Required work
For the entries that follow, produce an exact copy with no pictures in it.

Records provided
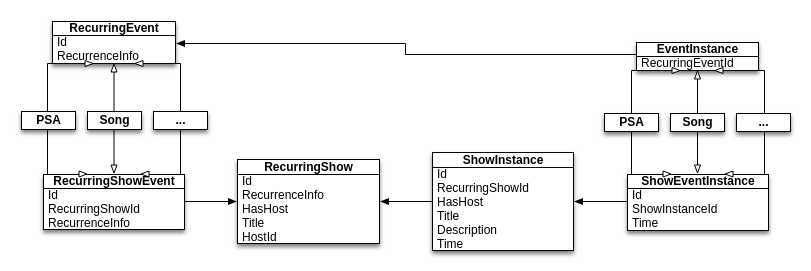
<!DOCTYPE html>
<html lang="en">
<head>
<meta charset="utf-8">
<title>Recurring event class diagram</title>
<style>
:root {
  --paper: #fff;
  --ink: #000;
  --shadow: rgba(0, 0, 0, .5);
}
* { box-sizing: border-box; margin: 0; padding: 0; }
html, body { width: 811px; height: 271px; overflow: hidden; background: var(--paper); }
.diagram {
  position: relative;
  width: 811px;
  height: 271px;
  overflow: hidden;
  color: var(--ink);
  font: 12px/14px "Liberation Sans", Arial, sans-serif;
}
.entity {
  position: absolute;
  background: var(--paper);
  border: 1px solid var(--ink);
  box-shadow: 0 3px 4px var(--shadow);
  white-space: nowrap;
}
.entity h2 {
  height: 14px;
  border-bottom: 1px solid var(--ink);
  font-size: 12px;
  line-height: 13px;
  text-align: center;
}
.entity ul { margin-top: -1px; padding-left: 4px; list-style: none; }
.recurring-event { left: 52px; top: 21px; width: 124px; height: 43px; }
.event-instance { left: 636px; top: 42px; width: 123px; height: 29px; }
.recurring-show-event { left: 43px; top: 174px; width: 142px; height: 56px; }
.recurring-show { left: 237px; top: 159px; width: 143px; height: 85px; }
.recurring-show h2, .show-instance h2 { height: 15px; line-height: 14px; }
.show-instance { left: 432px; top: 152px; width: 142px; height: 99px; }
.show-event-instance { left: 627px; top: 174px; width: 142px; height: 57px; }
.subtypes { position: absolute; display: flex; gap: 11px; }
.subtypes span {
  width: 55px;
  height: 19px;
  background: var(--paper);
  border: 1px solid var(--ink);
  box-shadow: 0 3px 4px var(--shadow);
  font-weight: bold;
  line-height: 17px;
  text-align: center;
}
.event-subtypes { left: 21px; top: 111px; }
.instance-subtypes { left: 604px; top: 113px; }
.connectors { position: absolute; left: 0; top: 0; }
.connectors polyline, .connectors line { fill: none; stroke: var(--ink); stroke-width: 1; }
.solid { fill: var(--ink); }
.hollow { fill: var(--paper); stroke: var(--ink); stroke-width: 1; }
</style>
</head>
<body>
<main class="diagram">
  <section class="entity recurring-event">
    <h2>RecurringEvent</h2>
    <ul><li>Id</li><li>RecurrenceInfo</li></ul>
  </section>
  <section class="entity event-instance">
    <h2>EventInstance</h2>
    <ul><li>RecurringEventId</li></ul>
  </section>
  <section class="entity recurring-show-event">
    <h2>RecurringShowEvent</h2>
    <ul><li>Id</li><li>RecurringShowId</li><li>RecurrenceInfo</li></ul>
  </section>
  <section class="entity recurring-show">
    <h2>RecurringShow</h2>
    <ul><li>Id</li><li>RecurrenceInfo</li><li>HasHost</li><li>Title</li><li>HostId</li></ul>
  </section>
  <section class="entity show-instance">
    <h2>ShowInstance</h2>
    <ul><li>Id</li><li>RecurringShowId</li><li>HasHost</li><li>Title</li><li>Description</li><li>Time</li></ul>
  </section>
  <section class="entity show-event-instance">
    <h2>ShowEventInstance</h2>
    <ul><li>Id</li><li>ShowInstanceId</li><li>Time</li></ul>
  </section>

  <div class="subtypes event-subtypes"><span>PSA</span><span>Song</span><span>...</span></div>
  <div class="subtypes instance-subtypes"><span>PSA</span><span>Song</span><span>...</span></div>

  <svg class="connectors" width="811" height="271" viewBox="0 0 811 271" aria-hidden="true">
    <defs>
      <path id="solid-head" class="solid" d="M0 0L-9 -3.5V3.5Z"/>
      <path id="hollow-head" class="hollow" d="M0 0L-8 -3V3Z"/>
    </defs>

    <g class="references">
      <polyline points="636,54.5 405.5,54.5 405.5,43.5 180,43.5"/>
      <line x1="185" y1="201.5" x2="232" y2="201.5"/>
      <line x1="432" y1="201.5" x2="384" y2="201.5"/>
      <line x1="627" y1="201.5" x2="578" y2="201.5"/>
      <use href="#solid-head" transform="translate(176 43.5) rotate(180)"/>
      <use href="#solid-head" transform="translate(237 201.5)"/>
      <use href="#solid-head" transform="translate(380 201.5) rotate(180)"/>
      <use href="#solid-head" transform="translate(574 201.5) rotate(180)"/>
    </g>

    <g class="event-inheritance">
      <polyline points="47.5,111 47.5,63.5 86,63.5"/>
      <line x1="114" y1="111" x2="114" y2="70"/>
      <polyline points="180.5,111 180.5,63.5 142,63.5"/>
      <polyline points="47.5,130 47.5,174.5 80,174.5"/>
      <line x1="114" y1="130" x2="114" y2="167"/>
      <polyline points="180.5,130 180.5,174.5 148,174.5"/>
      <use href="#hollow-head" transform="translate(93 63.5)"/>
      <use href="#hollow-head" transform="translate(114 64) rotate(-90)"/>
      <use href="#hollow-head" transform="translate(135 63.5) rotate(180)"/>
      <use href="#hollow-head" transform="translate(87 174)"/>
      <use href="#hollow-head" transform="translate(114 173) rotate(90)"/>
      <use href="#hollow-head" transform="translate(141 174) rotate(180)"/>
    </g>

    <g class="instance-inheritance">
      <polyline points="631.5,113 631.5,70.5 673,70.5"/>
      <line x1="697.5" y1="113" x2="697.5" y2="78"/>
      <polyline points="764.5,113 764.5,70.5 722,70.5"/>
      <polyline points="631.5,132 631.5,174.5 664,174.5"/>
      <line x1="697.5" y1="132" x2="697.5" y2="167"/>
      <polyline points="764.5,132 764.5,174.5 732,174.5"/>
      <use href="#hollow-head" transform="translate(680 70.5)"/>
      <use href="#hollow-head" transform="translate(697.5 71) rotate(-90)"/>
      <use href="#hollow-head" transform="translate(715 70.5) rotate(180)"/>
      <use href="#hollow-head" transform="translate(671 174)"/>
      <use href="#hollow-head" transform="translate(697.5 173) rotate(90)"/>
      <use href="#hollow-head" transform="translate(725 174) rotate(180)"/>
    </g>
  </svg>
</main>
</body>
</html>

Answer to the exercise
<!DOCTYPE html>
<html lang="en">
<head>
<meta charset="utf-8">
<title>Recurring event class diagram</title>
<style>
:root {
  --paper: #fff;
  --ink: #000;
  --shadow: rgba(0, 0, 0, .5);
}
* { box-sizing: border-box; margin: 0; padding: 0; }
html, body { width: 811px; height: 271px; overflow: hidden; background: var(--paper); }
.diagram {
  position: relative;
  width: 811px;
  height: 271px;
  overflow: hidden;
  color: var(--ink);
  font: 12px/14px "Liberation Sans", Arial, sans-serif;
}
.entity {
  position: absolute;
  background: var(--paper);
  border: 1px solid var(--ink);
  box-shadow: 0 3px 4px var(--shadow);
  white-space: nowrap;
}
.entity h2 {
  height: 14px;
  border-bottom: 1px solid var(--ink);
  font-size: 12px;
  line-height: 13px;
  text-align: center;
}
.entity ul { margin-top: -1px; padding-left: 4px; list-style: none; }
.recurring-event { left: 52px; top: 21px; width: 124px; height: 43px; }
.event-instance { left: 636px; top: 42px; width: 123px; height: 29px; }
.recurring-show-event { left: 43px; top: 174px; width: 142px; height: 56px; }
.recurring-show { left: 237px; top: 159px; width: 143px; height: 85px; }
.recurring-show h2, .show-instance h2 { height: 15px; line-height: 14px; }
.show-instance { left: 432px; top: 152px; width: 142px; height: 99px; }
.show-event-instance { left: 627px; top: 174px; width: 142px; height: 57px; }
.subtypes { position: absolute; display: flex; gap: 11px; }
.subtypes span {
  width: 55px;
  height: 19px;
  background: var(--paper);
  border: 1px solid var(--ink);
  box-shadow: 0 3px 4px var(--shadow);
  font-weight: bold;
  line-height: 17px;
  text-align: center;
}
.event-subtypes { left: 21px; top: 111px; }
.instance-subtypes { left: 604px; top: 113px; }
.connectors { position: absolute; left: 0; top: 0; }
.connectors polyline, .connectors line { fill: none; stroke: var(--ink); stroke-width: 1; }
.solid { fill: var(--ink); }
.hollow { fill: var(--paper); stroke: var(--ink); stroke-width: 1; }
</style>
</head>
<body>
<main class="diagram">
  <section class="entity recurring-event">
    <h2>RecurringEvent</h2>
    <ul><li>Id</li><li>RecurrenceInfo</li></ul>
  </section>
  <section class="entity event-instance">
    <h2>EventInstance</h2>
    <ul><li>RecurringEventId</li></ul>
  </section>
  <section class="entity recurring-show-event">
    <h2>RecurringShowEvent</h2>
    <ul><li>Id</li><li>RecurringShowId</li><li>RecurrenceInfo</li></ul>
  </section>
  <section class="entity recurring-show">
    <h2>RecurringShow</h2>
    <ul><li>Id</li><li>RecurrenceInfo</li><li>HasHost</li><li>Title</li><li>HostId</li></ul>
  </section>
  <section class="entity show-instance">
    <h2>ShowInstance</h2>
    <ul><li>Id</li><li>RecurringShowId</li><li>HasHost</li><li>Title</li><li>Description</li><li>Time</li></ul>
  </section>
  <section class="entity show-event-instance">
    <h2>ShowEventInstance</h2>
    <ul><li>Id</li><li>ShowInstanceId</li><li>Time</li></ul>
  </section>

  <div class="subtypes event-subtypes"><span>PSA</span><span>Song</span><span>...</span></div>
  <div class="subtypes instance-subtypes"><span>PSA</span><span>Song</span><span>...</span></div>

  <svg class="connectors" width="811" height="271" viewBox="0 0 811 271" aria-hidden="true">
    <defs>
      <path id="solid-head" class="solid" d="M0 0L-9 -3.5V3.5Z"/>
      <path id="hollow-head" class="hollow" d="M0 0L-8 -3V3Z"/>
    </defs>

    <g class="references">
      <polyline points="636,54.5 405.5,54.5 405.5,43.5 180,43.5"/>
      <line x1="185" y1="201.5" x2="232" y2="201.5"/>
      <line x1="432" y1="201.5" x2="384" y2="201.5"/>
      <line x1="627" y1="201.5" x2="578" y2="201.5"/>
      <use href="#solid-head" transform="translate(176 43.5) rotate(180)"/>
      <use href="#solid-head" transform="translate(237 201.5)"/>
      <use href="#solid-head" transform="translate(380 201.5) rotate(180)"/>
      <use href="#solid-head" transform="translate(574 201.5) rotate(180)"/>
    </g>

    <g class="event-inheritance">
      <polyline points="47.5,111 47.5,63.5 86,63.5"/>
      <line x1="114" y1="111" x2="114" y2="70"/>
      <polyline points="180.5,111 180.5,63.5 142,63.5"/>
      <polyline points="47.5,130 47.5,174.5 80,174.5"/>
      <line x1="114" y1="130" x2="114" y2="167"/>
      <polyline points="180.5,130 180.5,174.5 148,174.5"/>
      <use href="#hollow-head" transform="translate(93 63.5)"/>
      <use href="#hollow-head" transform="translate(114 64) rotate(-90)"/>
      <use href="#hollow-head" transform="translate(135 63.5) rotate(180)"/>
      <use href="#hollow-head" transform="translate(87 174)"/>
      <use href="#hollow-head" transform="translate(114 173) rotate(90)"/>
      <use href="#hollow-head" transform="translate(141 174) rotate(180)"/>
    </g>

    <g class="instance-inheritance">
      <polyline points="631.5,113 631.5,70.5 673,70.5"/>
      <line x1="697.5" y1="113" x2="697.5" y2="78"/>
      <polyline points="764.5,113 764.5,70.5 722,70.5"/>
      <polyline points="631.5,132 631.5,174.5 664,174.5"/>
      <line x1="697.5" y1="132" x2="697.5" y2="167"/>
      <polyline points="764.5,132 764.5,174.5 732,174.5"/>
      <use href="#hollow-head" transform="translate(680 70.5)"/>
      <use href="#hollow-head" transform="translate(697.5 71) rotate(-90)"/>
      <use href="#hollow-head" transform="translate(715 70.5) rotate(180)"/>
      <use href="#hollow-head" transform="translate(671 174)"/>
      <use href="#hollow-head" transform="translate(697.5 173) rotate(90)"/>
      <use href="#hollow-head" transform="translate(725 174) rotate(180)"/>
    </g>
  </svg>
</main>
</body>
</html>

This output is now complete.